  conn.execute(
      'INSERT INTO mylobs VALUES (:id, :data)',
      {id: 1, data: data},
      function(err, result) {
        if (err) {
          return cb(err, conn);
        }
        conn.execute(
            'CREATE OR REPLACE JAVASCRIPT SOURCE NAMED "' + moduleName +
            '" USING CLOB SELECT data FROM mylobs WHERE id = 1',
            function(err, result) {
              if (err) {
                return cb(err, conn);
              }
              conn.execute(
                  'CREATE OR REPLACE FUNCTION isEmail (address VARCHAR2) ' +
                  'RETURN NUMBER AS LANGUAGE JAVASCRIPT NAME ' +
                  '\'validator.js.isEmail(a string) return number\';',
                  function(err, result) {
                    if (err) {
                      return cb(err, conn);
                    }
                    return cb(null, conn);
                  });
            });
      }
  );
};

async.waterfall(
    [
      doConnect,
      doSetup,
      createModule,
      doCleanup,
    ],
    function(err, conn) {
      if (err) {
        console.error('In waterfall error cb: ==>', err, '<==');
      }
      if (conn) {
        doCleanup(conn);
      }
    });

The load tool uses the package async to run the four functions doConnect, doSetup, createModule, and doCleanup one-after-an-other to deploy the bundled validator code.

The function doConnect connects to the database using the user dbUser, password dbPwd and the connection string in dbInstance.

The doSetup function creates a table mylobs, which will temporarily store the source of the bundled validator package.

In the function createModule actually deployes the bundled package via CREATE SOURCE and makes the the isEmail function available via CREATE FUNCTION. The function takes a character string as input and produces a number.
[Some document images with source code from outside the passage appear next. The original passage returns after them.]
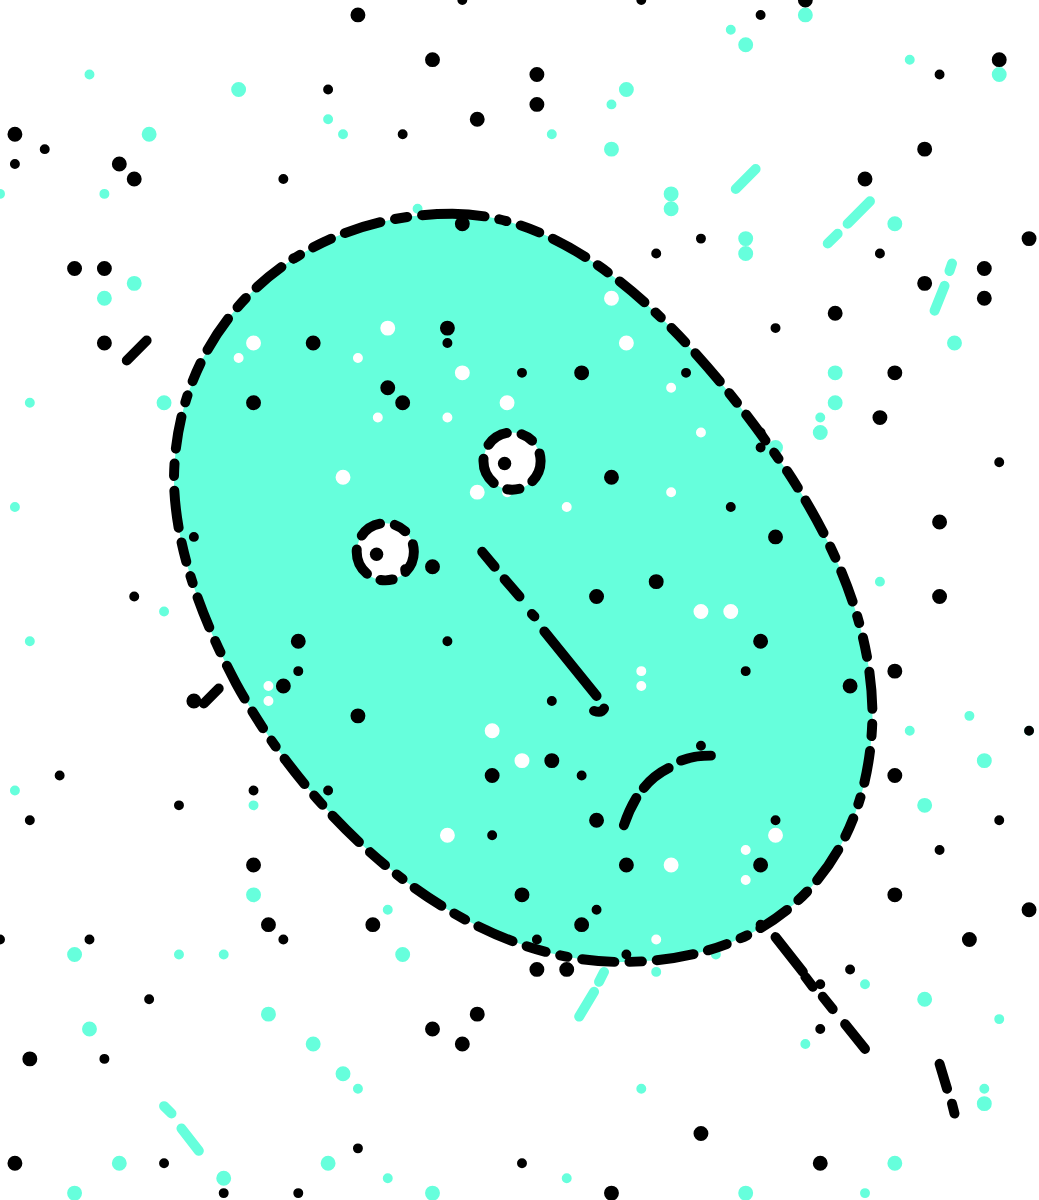
<!DOCTYPE html>
<html lang="en">
<head>
<meta charset="utf-8">
<title>Frowning balloon face</title>
<style>
:root{--paper:#fff;--ink:#000;--mint:#66ffdc}
html,body{margin:0;padding:0;background:var(--paper);overflow:hidden}
.artwork{display:block;width:1039px;height:1200px;background:var(--paper)}
.dots,.strokes,.outline,.features{fill:none;stroke-linecap:round;stroke-linejoin:round}
.small{stroke-width:4}
.large{stroke-width:6}
.ink{stroke:var(--ink)}
.mint{stroke:var(--mint)}
.white{stroke:var(--paper)}
.strokes,.outline,.features{stroke-width:4}
.head{fill:var(--mint)}
.outline{stroke:var(--ink);stroke-dasharray:13 6 3 6 8 6 15 6 5 6}
.eye{fill:var(--paper);stroke:var(--ink);stroke-width:4;stroke-linecap:round;stroke-dasharray:9 6 5 6 11 6}
.pupil{fill:var(--ink)}
</style>
</head>
<body>
<svg class="artwork" viewBox="0 0 418 482.77" role="img" aria-label="A frowning mint egg-shaped face among scattered dots">
<defs>
<path id="head-shape" d="M182 86C239 86 288 148 317 190C340 225 351 258 351 288C350 345 315 387 250 387C185 387 125 330 95 275C78 243 70 215 70 192C71 130 120 86 182 86Z"/>
</defs>

<g class="dots mint" id="background-mint-dots">
<path class="large" d="M96 36h0M60 54h0M252 36h0M246 60h0M270 78h0M270 84h0M300 18h0M300 96h0M300 102h0M324 6h0M402 30h0M360 90h0M42 120h0M54 114h0M384 138h0M336 150h0M336 162h0M66 162h0M330 174h0M312 180h0M396 306h0M372 324h0M102 360h0M126 420h0M108 408h0M138 432h0M36 414h0M30 384h0M48 468h0M90 474h0M132 468h0M174 480h0M30 480h0M300 480h0M360 468h0M396 444h0M372 402h0M162 384h0"/>
<path class="small" d="M294 12h0M36 30h0M132 48h0M138 54h0M246 42h0M222 54h0M366 24h0M0 78h0M42 78h0M12 162h0M6 204h0M66 246h0M12 258h0M6 318h0M102 324h0M156 366h0M90 384h0M72 384h0M144 438h0M156 474h0M258 438h0M228 474h0M348 480h0M324 420h0M348 396h0M402 410h0M396 438h0M354 234h0M330 168h0M414 294h0M366 294h0M390 288h0M168 84h0M288 384h0M264 391h0"/>
</g>

<g class="strokes mint" id="mint-dashes">
<path d="M296 76l8-8M333 98l4-4M341 90l9-9M376 125l4-10M382 109l1-3M233 409l6-10M241 395l2-4M66 445l3 3M73 454l7 9"/>
</g>

<g id="face">
<use href="#head-shape" class="head"/>
<g class="dots white" id="face-white-dots">
<path class="large" d="M156 132h0M102 138h0M186 150h0M252 138h0M246 120h0M204 162h0M138 192h0M192 198h0M282 246h0M294 246h0M198 294h0M210 306h0M180 336h0M270 348h0M312 336h0"/>
<path class="small" d="M96 144h0M144 144h0M152 168h0M180 168h0M270 156h0M282 174h0M270 198h0M228 204h0M204 198h0M258 270h0M258 276h0M108 276h0M108 282h0M300 342h0M300 354h0M264 378h0M126 324h0"/>
</g>
<use href="#head-shape" class="outline"/>
<circle class="eye" cx="206" cy="185.500" r="11.500"/>
<circle class="pupil" cx="203" cy="186.500" r="2.700"/>
<circle class="eye" cx="155" cy="222" r="11.500"/>
<circle class="pupil" cx="151.500" cy="223" r="2.700"/>
<g class="features ink">
<path id="nose" d="M194 222l5 6M203 233l6 7M214 247l1 1M219 254l21 26M243 285q-1 2-4 1"/>
<path id="mouth" d="M251 332q2-6 5-11M259 317q4-5 10-8M274 306q5-2 12-2"/>
</g>
</g>

<g class="dots ink" id="ink-dots">
<path class="large" d="M144 6h0M174 24h0M216 30h0M216 42h0M192 48h0M324 0h0M402 24h0M6 54h0M48 66h0M54 72h0M30 108h0M42 108h0M42 138h0M372 60h0M348 72h0M414 96h0M396 108h0M396 120h0M372 114h0M336 126h0M360 150h0M354 168h0M378 210h0M378 240h0M360 270h0M342 276h0M360 312h0M360 360h0M414 366h0M390 378h0M330 468h0M282 456h0M246 480h0M6 468h0M12 426h0M102 348h0M108 372h0M150 372h0M192 408h0M174 414h0M186 420h0M216 390h0M228 390h0M78 282h0M186 90h0M126 138h0M180 132h0M102 162h0M156 156h0M162 162h0M234 150h0M246 192h0M312 216h0M264 234h0M240 240h0M174 228h0M120 258h0M114 276h0M144 288h0M306 258h0M198 312h0M222 306h0M240 330h0M210 360h0M252 348h0M306 348h0M234 372h0"/>
<path class="small" d="M186 0h0M258 0h0M306 6h0M132 36h0M162 54h0M18 60h0M6 66h0M114 72h0M378 30h0M282 96h0M264 102h0M354 102h0M312 132h0M402 186h0M54 240h0M24 312h0M12 330h0M72 324h0M102 318h0M36 378h0M0 378h0M60 402h0M42 426h0M66 468h0M90 480h0M120 480h0M144 462h0M210 468h0M114 378h0M342 390h0M330 396h0M330 414h0M378 342h0M402 330h0M414 294h0M180 138h0M210 150h0M276 150h0M306 180h0M294 204h0M78 216h0M120 270h0M180 258h0M222 282h0M300 270h0M282 300h0M234 312h0M198 336h0M132 318h0M312 330h0M240 366h0M216 378h0M252 384h0M306 372h0M118 104h0M306 174h0M163 229h0"/>
</g>

<g class="strokes ink" id="ink-dashes">
<path d="M51 145l8-8M82 283l6-6"/>
<path id="string" d="M312 377l11 14M324 393l3 4M331 401l4 5M340 412l8 10M378 428l3 10M383 444l1 4"/>
</g>
</svg>
</body>
</html>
We choose the type number as result since Oracle Database MLE does not support the boolean type of JavaScript and TypeScript natively and would apply some implicit conversions if we specified it. So to make things clearer, we specified number and can look at the implicit conversions applied by Oracle Database MLE. Thus, if an email is valid, we get the value 1, and 0 otherwise.

Lastly, the function doCleanup drops the table mylobs, which is not needed anymore after the source is deployed.
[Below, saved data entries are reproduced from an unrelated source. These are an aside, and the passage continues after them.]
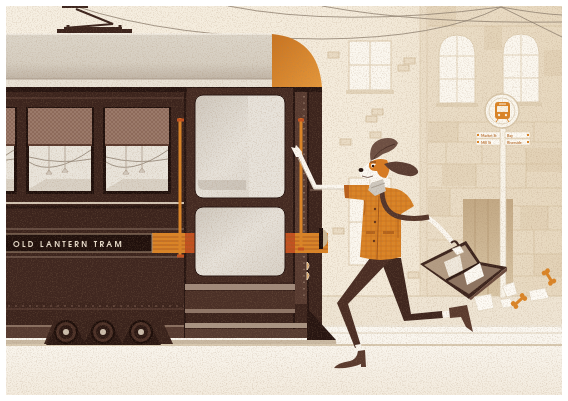
<!DOCTYPE html>
<html lang="en">
<head>
<meta charset="utf-8">
<title>Running for the tram</title>
<style>
:root{--paper:#fff;--wall:#efe4d1;--wall-dark:#e3d3b9;--wall-line:#d9c7aa;--glow:#faf5eb;--road:#f8f3ea;--body:#3c241d;--body-dark:#271511;--body-mid:#51342a;--line:#8b7264;--pane:#e9e4db;--blind:#8d6a5b;--orange:#db8426;--orange-dark:#b95f1b;--red:#c4501f;--tan:#c9b08c}
html,body{margin:0;background:var(--paper);overflow:hidden}
svg{display:block}
.plate{font:600 8px "TeX Gyre Adventor","Lato",sans-serif;letter-spacing:1.3px;fill:#eadfce}
.stop{font:700 3.6px "Lato",sans-serif;fill:#b96d2b}
.wire{fill:none;stroke:#8f8172;stroke-width:.8}
</style>
</head>
<body>
<svg width="568" height="401" viewBox="0 0 568 401" role="img" aria-label="A dog in an orange coat runs to catch a departing tram, its briefcase spilling open">
<defs>
<clipPath id="frame"><rect x="6" y="6" width="556" height="389"/></clipPath>
<linearGradient id="wall-fade" x1="0" x2="1" y1="0" y2="0"><stop offset="0" stop-color="#f6efe2"/><stop offset=".65" stop-color="#f4ebdb"/><stop offset="1" stop-color="#eadcc4"/></linearGradient>
<linearGradient id="roof-fade" x1="0" x2="0" y1="0" y2="1"><stop offset="0" stop-color="#dcd5c9"/><stop offset=".55" stop-color="#d6cec1"/><stop offset="1" stop-color="#b7aa9b"/></linearGradient>
<linearGradient id="cap-fade" x1="0" x2="1" y1="0" y2="1"><stop offset="0" stop-color="#c87320"/><stop offset="1" stop-color="#e5973a"/></linearGradient>
<linearGradient id="glass-fade" x1="0" x2="1" y1="0" y2="1"><stop offset="0" stop-color="#cfc8be"/><stop offset=".5" stop-color="#e6e1d9"/><stop offset="1" stop-color="#d8d1c7"/></linearGradient>
<linearGradient id="road-fade" x1="0" x2="0" y1="0" y2="1"><stop offset="0" stop-color="#fbf8f2"/><stop offset="1" stop-color="#f3ebde"/></linearGradient>
<linearGradient id="door-fade" x1="0" x2="0" y1="0" y2="1"><stop offset="0" stop-color="#c3a985"/><stop offset="1" stop-color="#d9c6a6"/></linearGradient>
<pattern id="blind-weave" width="4" height="4" patternUnits="userSpaceOnUse"><rect width="4" height="4" fill="#8d6a5b"/><path d="M0 1H2M2 3H4" stroke="#a98a7a"/></pattern>
<pattern id="tweed" width="5" height="5" patternUnits="userSpaceOnUse"><rect width="5" height="5" fill="#dc8526"/><path d="M0 1H5M1 0V5" stroke="#c66f1b" stroke-width=".6"/></pattern>
<pattern id="rivets" width="7" height="4" patternUnits="userSpaceOnUse"><circle cx="2" cy="2" r=".8" fill="#7c6054"/></pattern>
<filter id="grain" x="0" y="0" width="1" height="1"><feTurbulence type="fractalNoise" baseFrequency=".8" numOctaves="2" seed="4"/><feColorMatrix values="0 0 0 0 .35  0 0 0 0 .22  0 0 0 0 .12  0 0 0 1.6 -.72"/></filter>
<g id="arched-window"><path d="M0 68V18Q1 0 18 0Q35 0 36 18V68Z" fill="#fbf7ef" stroke="#dfcfb4"/><path d="M18 1V68M0 21H36M0 44H36" stroke="#e3d5bd" fill="none"/><path d="M-3 68H39V72H-3Z" fill="#e0d0b5"/></g>
<g id="brick"><rect width="11" height="6" fill="#eadcc5" stroke="#d3bf9f" stroke-width=".8"/></g>
<g id="tram-window"><rect width="68" height="87" fill="#20100c"/><rect x="3" y="3" width="62" height="81" fill="#e9e4db"/><path d="M3 55Q26 70 65 43M3 50Q34 58 65 52" class="wire"/><path d="M23 39V66M39 39V64" stroke="#b8aa9c"/><path d="M20 67H26L23 63ZM36 65H42L39 61Z" fill="none" stroke="#b8aa9c"/><path d="M3 82L20 72H65V84H3Z" fill="#d9d1c5"/><rect x="2" y="1" width="64" height="37" fill="url(#blind-weave)"/><path d="M2 38H66" stroke="#5b3a2e" stroke-width="2"/></g>
<g id="wheel"><path d="M-20 13L-13 0Q-10 -9 0 -9Q10 -9 13 0L20 13Z" fill="#2b1813"/><circle r="11" fill="#4a2f26" stroke="#1d0e0a" stroke-width="2"/><circle r="7" fill="#2b1813"/><circle r="3" fill="#cdbfae"/></g>
<g id="bone"><path d="M-5 0H5" stroke="#db8426" stroke-width="3"/><circle cx="-6" cy="-2" r="2.4" fill="#db8426"/><circle cx="-6" cy="2" r="2.4" fill="#db8426"/><circle cx="6" cy="-2" r="2.4" fill="#db8426"/><circle cx="6" cy="2" r="2.4" fill="#db8426"/></g>
</defs>

<g clip-path="url(#frame)">
<g id="street">
<rect x="6" y="6" width="556" height="389" fill="url(#wall-fade)"/>
<path d="M420 6H562V296H420Z" fill="#e6d6bc" opacity=".5"/>
<path d="M420 6V296M427 6V296" stroke="var(--wall-line)" opacity=".6"/>
<g fill="#dcc9aa" opacity=".4"><rect x="428" y="6" width="28" height="20"/><rect x="484" y="26" width="18" height="24"/><rect x="544" y="50" width="18" height="26"/><rect x="428" y="122" width="30" height="20"/><rect x="526" y="148" width="36" height="24"/><rect x="428" y="190" width="22" height="26"/><rect x="520" y="206" width="28" height="24"/><rect x="534" y="254" width="28" height="22"/><rect x="442" y="164" width="34" height="22"/></g>
<path d="M428 26H562M428 122H562M428 142H562M428 164H562M428 188H562M428 216H463M513 206H562M513 230H562M513 254H562M428 240H463M513 276H562M458 122V142M534 122V142M446 142V164M482 142V164M526 148V188M476 164V188M450 188V216M548 206V230M534 230V276" fill="none" stroke="#d5c19f" stroke-width=".6"/>
<use href="#arched-window" x="439" y="35"/><use href="#arched-window" x="503" y="34"/>
<g stroke="#ddccb0"><rect x="349" y="41" width="42" height="49" fill="#fbf7ef"/><path d="M370 41V90M349 65H391" fill="none"/><rect x="349" y="178" width="42" height="87" fill="#fbf7ef"/><path d="M370 178V265M349 222H391" fill="none"/></g>
<path d="M346 90H394V94H346Z" fill="#e3d4bb"/>
<use href="#brick" x="372" y="109"/><use href="#brick" x="366" y="116"/><use href="#brick" x="370" y="132"/><use href="#brick" x="404" y="58"/><use href="#brick" x="398" y="65"/><use href="#brick" x="328" y="52"/><use href="#brick" x="333" y="228"/><use href="#brick" x="408" y="272"/><use href="#brick" x="340" y="139"/>
<rect x="463" y="199" width="50" height="98" fill="url(#door-fade)"/>
<path d="M475 199V297M488 199V297M501 199V297" stroke="#b39770" stroke-width=".7"/>
<rect x="6" y="296" width="556" height="30" fill="#efe5d4"/>
<path d="M322 296H562" stroke="#d8c7aa"/>
<rect x="6" y="325" width="556" height="70" fill="url(#road-fade)"/>
<path d="M6 326H562M6 333H562" stroke="#e0d3be"/>
<path d="M6 345H562" stroke="#d8c9b1" stroke-width="2"/>
</g>

<g id="overhead-wires" class="wire"><path d="M75 6Q170 38 322 39Q440 38 501 7L562 37"/><path d="M228 6Q340 28 501 7Q540 14 562 15"/><path d="M322 6Q420 24 562 22"/></g>

<g id="tram-stop">
<path d="M500 128H506V298H500Z" fill="#f9f4ea" stroke="#d8c8ad" stroke-width=".7"/>
<circle cx="502" cy="111" r="17" fill="#fbf7ee" stroke="#d9c8ac" stroke-width="1.5"/>
<circle cx="502" cy="111" r="13" fill="none" stroke="#e4d7c1"/>
<rect x="495" y="102" width="15" height="17" rx="3" fill="var(--orange)"/><rect x="497" y="106" width="11" height="6" fill="#fbf1df"/><path d="M499 104H506" stroke="#fbf1df"/><circle cx="499" cy="115" r="1.2" fill="#fbf1df"/><circle cx="506" cy="115" r="1.2" fill="#fbf1df"/><path d="M498 119L496 122M507 119L509 122" stroke="var(--orange)"/>
<g fill="#fdfaf3" stroke="#dfcfb4" stroke-width=".6"><rect x="476" y="132" width="24" height="6"/><rect x="476" y="139" width="24" height="6"/><rect x="505" y="132" width="25" height="6"/><rect x="505" y="139" width="25" height="6"/></g>
<path d="M477 134H479V136H477ZM477 141H479V143H477ZM527 134H529V136H527ZM527 141H529V143H527Z" fill="var(--orange)"/>
<g class="stop"><text x="481" y="136.5">Market St</text><text x="481" y="143.5">Mill St</text><text x="507" y="136.5">Bay</text><text x="507" y="143.5">Riverside</text></g>
</g>

<g id="tram">
<path d="M6 342H336" stroke="#c9b9a3" stroke-width="4"/>
<g id="pantograph" fill="none" stroke="var(--body)" stroke-width="2"><path d="M76 9L113 24L64 28M62 7H88M66 28H122"/><path d="M57 31H132" stroke-width="4"/><path d="M68 25V31M120 25V31" stroke-width="3"/></g>
<path d="M6 34H272V86H6Z" fill="url(#roof-fade)"/>
<path d="M6 34H272" stroke="#f3eee4" stroke-width="1.5"/>
<path d="M6 79H272V87H6Z" fill="#e9e2d6"/><path d="M6 79H272" stroke="#a59586" stroke-width=".8"/>
<path d="M272 34Q318 38 322 87H272Z" fill="url(#cap-fade)"/>
<rect x="6" y="87" width="316" height="251" fill="var(--body)"/>
<rect x="6" y="87" width="316" height="5" fill="var(--body-dark)"/>
<path d="M6 98H184" stroke="#604238"/>
<use href="#tram-window" x="-51" y="107"/><use href="#tram-window" x="26" y="107"/><use href="#tram-window" x="103" y="107"/>
<path d="M6 203H184" stroke="#d2c4b3" stroke-width="2"/><path d="M6 207H184" stroke="var(--body-dark)" stroke-width="3"/>
<path d="M6 229H184M6 257H184" stroke="var(--line)"/>
<rect x="6" y="259" width="179" height="43" fill="#402720"/>
<rect x="6" y="303" width="179" height="4" fill="url(#rivets)"/>
<path d="M6 309H184" stroke="#62453a"/><rect x="6" y="325" width="179" height="13" fill="#563a30"/><path d="M6 326H184" stroke="#9a8071" stroke-width="1.5"/>

<g id="door">
<path d="M185 88V338" stroke="var(--body-dark)" stroke-width="2"/>
<rect x="187" y="88" width="107" height="194" fill="#442a22"/>
<path d="M294 88V338M308 88V338" stroke="var(--body-dark)" stroke-width="2"/>
<rect x="295" y="92" width="12" height="212" fill="#573a30"/>
<path d="M304 96V300" stroke="#95796a" stroke-width="1.4" stroke-dasharray="1.4 5"/>
<path d="M185 284H295V290H185Z" fill="#a18a7b"/><path d="M185 291H295V309H185Z" fill="#4b3027"/><path d="M185 309H295V313H185Z" fill="#8f7668"/><path d="M185 323H310V328H185Z" fill="#a99483"/><path d="M185 329H310V338H185Z" fill="#553a30"/>
</g>
<g id="stripe"><rect x="152" y="233" width="176" height="20" fill="var(--orange)"/><rect x="185" y="233" width="110" height="20" fill="var(--red)"/><path d="M152 237H328M152 241H328M152 245H328M152 249H328" stroke="#a9571c" stroke-width=".8"/></g>
<rect x="195" y="95" width="90" height="103" rx="8" fill="url(#glass-fade)" stroke="var(--body-dark)"/>
<path d="M248 96H277Q284 96 284 103V190Q284 197 277 197H249Z" fill="#e7e2da"/>
<rect x="195" y="207" width="90" height="69" rx="8" fill="url(#glass-fade)" stroke="var(--body-dark)"/>
<path d="M198 180H246V190H203Q197 189 198 180Z" fill="#b9afa4" opacity=".5"/>
<path d="M180 118V257M301 118V250" stroke="var(--orange)" stroke-width="3"/><path d="M177 120H184M177 256H184M298 120H304M298 249H304" stroke="var(--red)" stroke-width="3"/>
<g id="name-plate"><rect x="-4" y="234" width="156" height="18" fill="#20100c" stroke="#a58d78"/><text class="plate" x="13" y="246.5" textLength="110">OLD LANTERN TRAM</text></g>
<path d="M322 229Q328 231 328 238Q328 245 322 248Z" fill="#cbb896"/><path d="M319 228H323V249H319Z" fill="#20100c"/>
<path d="M307 262Q311 265 307 270ZM307 272Q311 275 307 280Z" fill="var(--orange)" stroke="#e8d9c0"/>
<path d="M307 308L336 340H307Z" fill="var(--body-dark)"/>
<path d="M310 190H322" stroke="#8f7668"/>
<path d="M44 344L54 320H162L173 344Z" fill="#3a231c"/>
<use href="#wheel" x="66" y="332"/><use href="#wheel" x="103" y="332"/><use href="#wheel" x="141" y="332"/>
</g>

<g id="dog">
<g id="reaching-arm"><path d="M345 187L315 187L299 153" fill="none" stroke="#fbf7f0" stroke-width="4.5" stroke-linejoin="round"/><path d="M345 189L314 189L298 158" fill="none" stroke="#cfc4b5" stroke-width=".8"/><path d="M296 157L291 147L295 148L296 145L299 148L302 152L300 157Z" fill="#fbf7f0"/></g>
<g id="back-leg"><path d="M380 258H401L411 314L442 311L443 318L404 321Z" fill="#3f261e"/><path d="M442 312L452 310L453 316L443 318Z" fill="#fbf7f0"/><path d="M449 308L467 305L473 332L466 327L461 317L450 318Z" fill="#5a3a2e"/></g>
<g id="front-leg"><path d="M370 258H392L348 304L361 346L355 348L337 303Z" fill="#4a2d24"/><path d="M355 345L361 344L364 353H358Z" fill="#fbf7f0"/><path d="M358 351L365 350L366 367H361V364Q350 369 334 368Q337 363 350 361Q357 359 358 351Z" fill="#5a3a2e"/></g>
<g id="coat"><path d="M344 185H372L383 187L397 189Q408 192 414 206L401 214V257Q381 263 360 257L364 200L345 198Z" fill="url(#tweed)"/><path d="M344 185H349V198L345 198Z" fill="var(--orange-dark)"/><path d="M379 196L377 260" stroke="#a75818"/><path d="M364 200Q366 205 364 215M398 213V238" stroke="#b5631a" fill="none"/><path d="M366 231H375V234H366ZM383 231H394V234H383Z" fill="#b5631a"/><g fill="#66351b"><circle cx="375" cy="209" r="1.2"/><circle cx="375" cy="222" r="1.2"/><circle cx="374" cy="241" r="1.2"/></g></g>
<g id="carrying-arm"><path d="M428 218Q438 224 453 243" fill="none" stroke="#fbf7f0" stroke-width="4.5"/><path d="M382 192Q383 213 400 217Q414 220 429 217" fill="none" stroke="#54352a" stroke-width="5"/></g>
<g id="head">
<path d="M371 162Q367 144 381 139Q394 136 398 143Q396 150 383 154Z" fill="#6d4f43"/><path d="M373 160Q378 149 395 144" fill="none" stroke="#4a3028"/>
<path d="M372 174L386 167L389 184L378 191L369 187Z" fill="#fbf7f0"/>
<path d="M371 183L383 179L386 191L375 196L368 190Z" fill="#cfc9c0"/><path d="M371 188L385 183" stroke="#aaa196"/>
<path d="M359 170Q363 169 367 164Q374 156 386 159Q392 168 387 177Q377 182 369 179Q362 179 360 175Z" fill="#fcf9f3"/>
<path d="M369 163Q377 157 387 160Q392 170 386 178Q379 178 377 171Q368 172 369 163Z" fill="#d87b22"/>
<path d="M372 168Q369 162 376 164Z" fill="#fff"/><circle cx="373" cy="166" r="1.2" fill="#20100c"/><path d="M370 162L376 162" stroke="#6b3517"/>
<ellipse cx="361" cy="170" rx="2.5" ry="2" fill="#20100c"/><path d="M362 176Q368 179 373 176" fill="none" stroke="#5a3a2e" stroke-width=".8"/>
<path d="M384 164Q395 159 410 164Q419 168 418 173Q414 178 403 175Q391 173 384 164Z" fill="#5b3d32"/>
</g>
</g>

<g id="briefcase">
<path d="M451 243Q456 238 459 247" fill="none" stroke="#3c241d" stroke-width="2"/>
<path d="M420 264L466 241L480 262L507 267L469 299Z" fill="#3c241d"/>
<path d="M424 265L465 245L478 264L446 280Z" fill="#b39c84"/>
<path d="M448 281L480 265L501 269L469 294Z" fill="#8d7461"/>
<path d="M446 280L479 263" stroke="#2a1712" stroke-width="1.5"/>
<path d="M444 262L460 255L463 270L449 277Z" fill="#efe8dc"/><path d="M464 273L480 263L484 276L467 285Z" fill="#fcf9f3"/>
<path d="M469 299L507 267V271L471 300Z" fill="#6b4b3e"/>
</g>
<g id="flying-things"><g fill="#fdfaf4" stroke="#ddd0bb" stroke-width=".5"><path d="M474 297L491 294L494 308L478 311Z"/><path d="M502 286L514 282L517 294L507 297Z"/><path d="M529 291L545 288L549 298L531 301Z"/><path d="M500 300L510 298L514 306L503 308Z"/><path d="M452 249L460 246L464 252L457 255Z"/></g>
<use href="#bone" transform="translate(519 301) rotate(-42)"/><use href="#bone" transform="translate(549 277) rotate(58)"/></g>
<rect id="paper-grain" x="6" y="6" width="556" height="389" filter="url(#grain)" opacity=".35"/>
</g>
</svg>
</body>
</html>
Deployment

We can execute the deployment code via nodeJS:

$ npm install oracledb async
$ node load.js

Creating Test Data

To call the UDFs we first need some data. We will use SQL*Plus to connect to the database and create this test data. To connect with SQLPlus, start a command line and type

$ sqlplus scott/tiger@ORCLPDB1

to connect to the database with the scott schema.

You should see a command prompt starting with SQL>. Here, we can issue commands to interact with the database. We now create a table, emails, with a single column (email) that contains text data. Some of the column values should be valid email addresses, others not.

SQL> CREATE TABLE emails (email VARCHAR2(100));
SQL> INSERT INTO emails VALUES ('some.body@googlemail.com');
SQL> INSERT INTO emails VALUES ('not really an email');
SQL> INSERT INTO emails VALUES ('somebody@gmail.com');
SQL> INSERT INTO emails VALUES ('.@googlemail.com');

Executing the deployed UDF

Now that we have our test data we can execute our first JavaScript UDF. The goal is to filter the table to remove every row that does not represent an email address. To do this, connect again to the database via SQL*Plus. Then issue:

SQL> SELECT * FROM emails WHERE validator.isEmail(email) = 1

In this query, we use the isEmail function we deployed with our deployment code previously as a predicate in the WHERE clause such that the query returns only rows that contain valid email addresses. Recall that we cannot directly use this function as a filter, but still have to compare the result against a value. In our case, we rely on the implicit conversion from the boolean value from isEmail to a number (see conversion documentation for details of type conversion). This will give us the value 1 for every input that returns true.

In this example, the isEmail function is called for every row of the table. Note, however, that the values might appear in no particular order and the UDF should not rely on any specific order. Furthermore, the UDF should be purely functional and not keep any state between consecutive calls.